Day 7 of Blogaday November…
I’m a firm believer in social media. Where I work– well, not so much. A few of the gang are signing up on LinkedIn, a few others on Facebook. The market we work in is only recently opening up to the world of social media so I’ve not had requests to add related fields to track any of this sort of detail.
So how excited was I when Salesforce announced they were adding social contacts in Salesforce? Extremely! I looked at it as a way to work with our sales team to give them insight into the competition, into their contacts, into what the word is on the street they’re not standing on directly.
Then social contacts rolled out. *sigh*
I’m not even touching the fact you have to pay to search and link to LinkedIn. That’s on LinkedIn and I’ll leave it that I am not thrilled with their pricing. Especially when you can access and search for free already.
Twitter and Facebook connections are currently free and fairly easy to use in principle at least. After playing with it this morning- this is what I got using myself as the contact, in an UE org:
Twitter – actually I came up quickly in the results. It was easy to figure out which one was me because I cheated- I know my twitter handle and my picture associated with my name.
Facebook – no go. My profile was not one of the 20+ results returned.
Salesforce has my name, my address, my email address used for the two systems involved, and phone information. From what I can tell, it only passes on the first and last name to the service to search. Which if your name is something unique like Pilot Lee or Dweezil Zappa, great! Odds are it will find you. If you’re like me and have a relatively common first/last name or have an even more common name – John Smith anyone? – then searching from the CRM tool is going to be difficult at best. In fact, if I put my full name that I have on my Facebook account in the search field, it still can’t find me on Facebook! Really?
Social media and social contacts are relatively young, practically newborn in my market. I want them to embrace what social contacts can give them – wouldn’t you like to review a customer’s timeline and get insight on if it would be a good time to cold call them? Frustrating as it is to wake my users to the concept of social media, giving them this tool is going to make it more difficult for them than solving a problem many don’t see as existing in the first place. The tool is too simple and there is no means of bypassing the connector. So if you did know my name as it is used on Facebook and wanted to connect my profile to your CRM instance- it would be impossible. Or you could try and keep refreshing for every Elizabeth Davidson on FB hoping you’d see my profile pic (and praying I didn’t pick that moment to change it). Same goes for twitter- if you have a common name – if their name is used at all with the bio, you’re at the mercy of luck.

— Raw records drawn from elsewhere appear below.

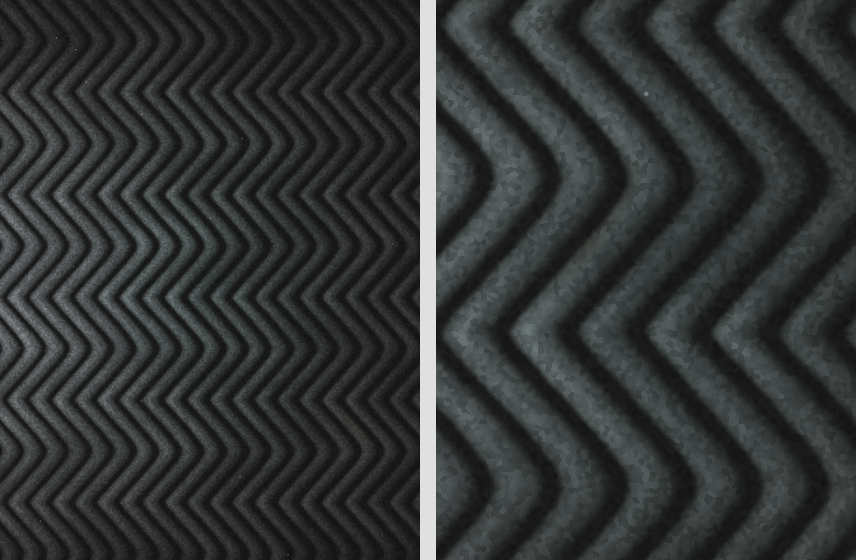
Left: the whole. Right: its middle third, enlarged.
A WebGL 2 fragment shader for this texture:

```glsl
#version 300 es
precision highp float;

uniform vec2 u_resolution;
out vec4 outColor;

const float ROW_PERIOD = 0.1832;  // height of one full zigzag
const float ROW_START = 0.469;    // height of a left-hand corner
const float PITCH = 0.0400;       // horizontal step between ridges
const float SWING = 0.085;        // sideways reach of a zigzag
const float RIDGE_START = 0.386;  // ridge centre at a left-hand corner

const vec3 GROOVE = vec3(0.092, 0.092, 0.093);
const vec3 RUBBER = vec3(0.245, 0.245, 0.245);
const vec3 TEAL = vec3(0.205, 0.250, 0.243);
const vec3 COOL = vec3(0.262, 0.278, 0.284);
const vec3 SCUFF = vec3(0.36, 0.33, 0.26);

float hash(vec2 p) {
  vec3 q = fract(p.xyx * vec3(0.1031, 0.1030, 0.0973));
  q += dot(q, q.yzx + 33.33);
  return fract((q.x + q.y) * q.z);
}

// Cellular noise: distance to the nearest point, and that point's random value
vec2 cells(vec2 p) {
  vec2 base = floor(p);
  vec2 nearest = vec2(9.0, 0.0);
  for (int j = -1; j <= 1; j++) {
    for (int i = -1; i <= 1; i++) {
      vec2 id = base + vec2(i, j);
      vec2 point = id + vec2(hash(id), hash(id + 57.0));
      float d = distance(p, point);
      if (d < nearest.x) nearest = vec2(d, hash(id + 131.0));
    }
  }
  return nearest;
}

// Slow mottling from layered sines
float mottle(vec2 p) {
  float sum = 0.0;
  float weight = 0.5;
  for (int i = 0; i < 4; i++) {
    sum += weight * sin(p.x + 1.7 * sin(p.y)) * sin(p.y + 1.3);
    p = mat2(1.5, 1.1, -1.1, 1.5) * p + 2.1;
    weight *= 0.6;
  }
  return sum;
}

// Triangle wave, 0 at left corners and 1 at right, each with its own rounding
float zigzag(float y, float leftRound, float rightRound) {
  float wave = 2.0 * abs(fract((y - ROW_START) / ROW_PERIOD + 0.5) - 0.5);
  wave = sqrt(wave * wave + leftRound * leftRound);
  float rest = 1.0 - wave;
  return 1.0 - sqrt(rest * rest + rightRound * rightRound);
}

// Soft elongated rub mark
float scuff(vec2 p, vec2 center, vec2 along, vec2 size) {
  vec2 dir = normalize(along);
  vec2 q = p - center;
  vec2 local = vec2(dot(q, dir), dot(q, vec2(-dir.y, dir.x))) / size;
  return exp(-dot(local, local));
}

// Gaussian pool of light
float pool(vec2 p, vec2 center, vec2 size) {
  vec2 q = (p - center) / size;
  return exp(-dot(q, q));
}

void main() {
  vec2 p = gl_FragCoord.xy / u_resolution.y;
  float width = u_resolution.x / u_resolution.y;
  float across = p.x / width;

  // Ridge coordinate, bent along the zigzag
  float wobble = 0.0010 * mottle(p * 28.0);
  float bend = zigzag(p.y + wobble, 0.05, 0.14);
  float lane = (p.x + wobble - SWING * bend - RIDGE_START) / PITCH + 0.5;
  float ridgeId = floor(lane);
  float f = lane - ridgeId;
  float pixel = 1.0 / (PITCH * u_resolution.y);

  // Flat-topped ridge: crisp left flank, slower fall to the right
  float grooveHalf = mix(0.06, 0.11, smoothstep(0.0, 0.6, across));
  float left = smoothstep(grooveHalf - 0.04, grooveHalf + 0.10 + pixel, f);
  float right = smoothstep(grooveHalf - 0.04, grooveHalf + 0.24 + pixel, 1.0 - f);
  float body = left * right;
  float crest = exp(-pow((f - 0.38) / 0.17, 2.0));

  // Light falls from the left and fades toward the edges
  float glow = pool(p, vec2(-0.02, 0.48), vec2(0.36, 0.38));
  float center = pool(p, vec2(0.36, 0.50), vec2(0.25, 0.28));
  float light = 0.72 + 0.56 * glow + 0.12 * center;
  light *= 1.0 - 0.25 * smoothstep(0.80, 1.0, p.y);
  light *= 1.0 - 0.18 * smoothstep(0.12, 0.0, p.y);
  light *= 1.0 - 0.12 * smoothstep(0.6, 1.0, across);

  // Corners catch light; the two leg directions differ a little
  float corner = smoothstep(0.28, 0.06, bend);
  float leg = sign(fract((p.y - ROW_START) / ROW_PERIOD) - 0.5);
  float slope = (1.0 - corner) * smoothstep(0.86, 0.70, bend);
  float shade = 0.90 + 0.28 * crest + 0.16 * corner * crest + 0.04 * leg * slope;
  shade *= 0.93 + 0.14 * hash(vec2(ridgeId, 7.0));
  shade *= 1.0 + 0.16 * mottle(p * 17.0);

  vec3 top = mix(RUBBER, TEAL, 0.70 * center);
  top = mix(top, COOL, 0.70 * glow);
  vec3 color = mix(GROOVE * (0.80 + 0.25 * light), top * light * shade, body);

  // Rub marks, fine grain and stray dust
  float rub = scuff(p, vec2(0.342, 0.530), vec2(0.75, 1.0), vec2(0.026, 0.006));
  rub += 0.7 * scuff(p, vec2(0.638, 0.235), vec2(0.85, -1.0), vec2(0.042, 0.007));
  color = mix(color, SCUFF, 0.40 * rub * body);
  vec2 grain = cells(p * 300.0);
  color *= 0.85 + 0.30 * grain.y;
  vec2 dust = cells(p * 60.0 + 11.0);
  color += 0.22 * step(0.994, dust.y) * smoothstep(0.12, 0.04, dust.x);

  outColor = vec4(color, 1.0);
}
```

Here’s what I think needs to happen to make this a truly game changing component to Salesforce:
1- Someone knock some sense into LinkedIn on their pricing. Really. Especially for those who already pay for their services.
2- Standard fields! There is no where to enter the information directly- you have to use the search and the problems with that I define above. Ideally, you’d have a place to enter the contact’s twitter handle. It would be available as a reportable field as well. There’s individual links for FB users that could be used here also.
3- If the requirement for the user to have their own log in to the service can not be changed, how about making it possible for the admin to set up an account. Think about this:
JimSales has a great relationship with ClientA
JimSales decides to add ClientA’s Facebook account to their CRM
JimSales signs in as himself to make the connection and view it.
(We’ll say he’s successful in finding ClientA)
ClientA has posted something personal, possibly not safe for work
JimSalesBoss comes by, sees ClientA’s highly inappropriate post on JimSales’s screen. ClientA didn’t mean to get JimSales in any hot water, he’s even got JimSales on a private filter and never expected JimSales to see this at work.
See where this gets very quickly? If the client and user have a relationship outside of the work environment, that’s great. But it could lead to some very uncomfortable circumstances even if Salesforce is only showing a feed from FB, not storing the data.
Having an official account which may not have any interactive activity may be the way to go to avoid problems and be able to see accounts consistently in the company.
Just some thoughts on the rollout– again, I love the idea, I would love to have the ability to use this and get my users involved, just the functionality leaves so much to be desired. I look forward to seeing how this develops!
Thanks to Judi Sohn, we were able to figure out why I couldn’t see myself. There are two settings in Facebook you have to correct to make sure your profile is viewable by the general public. Post coming soon to explain as it’s a bit more than you’d think.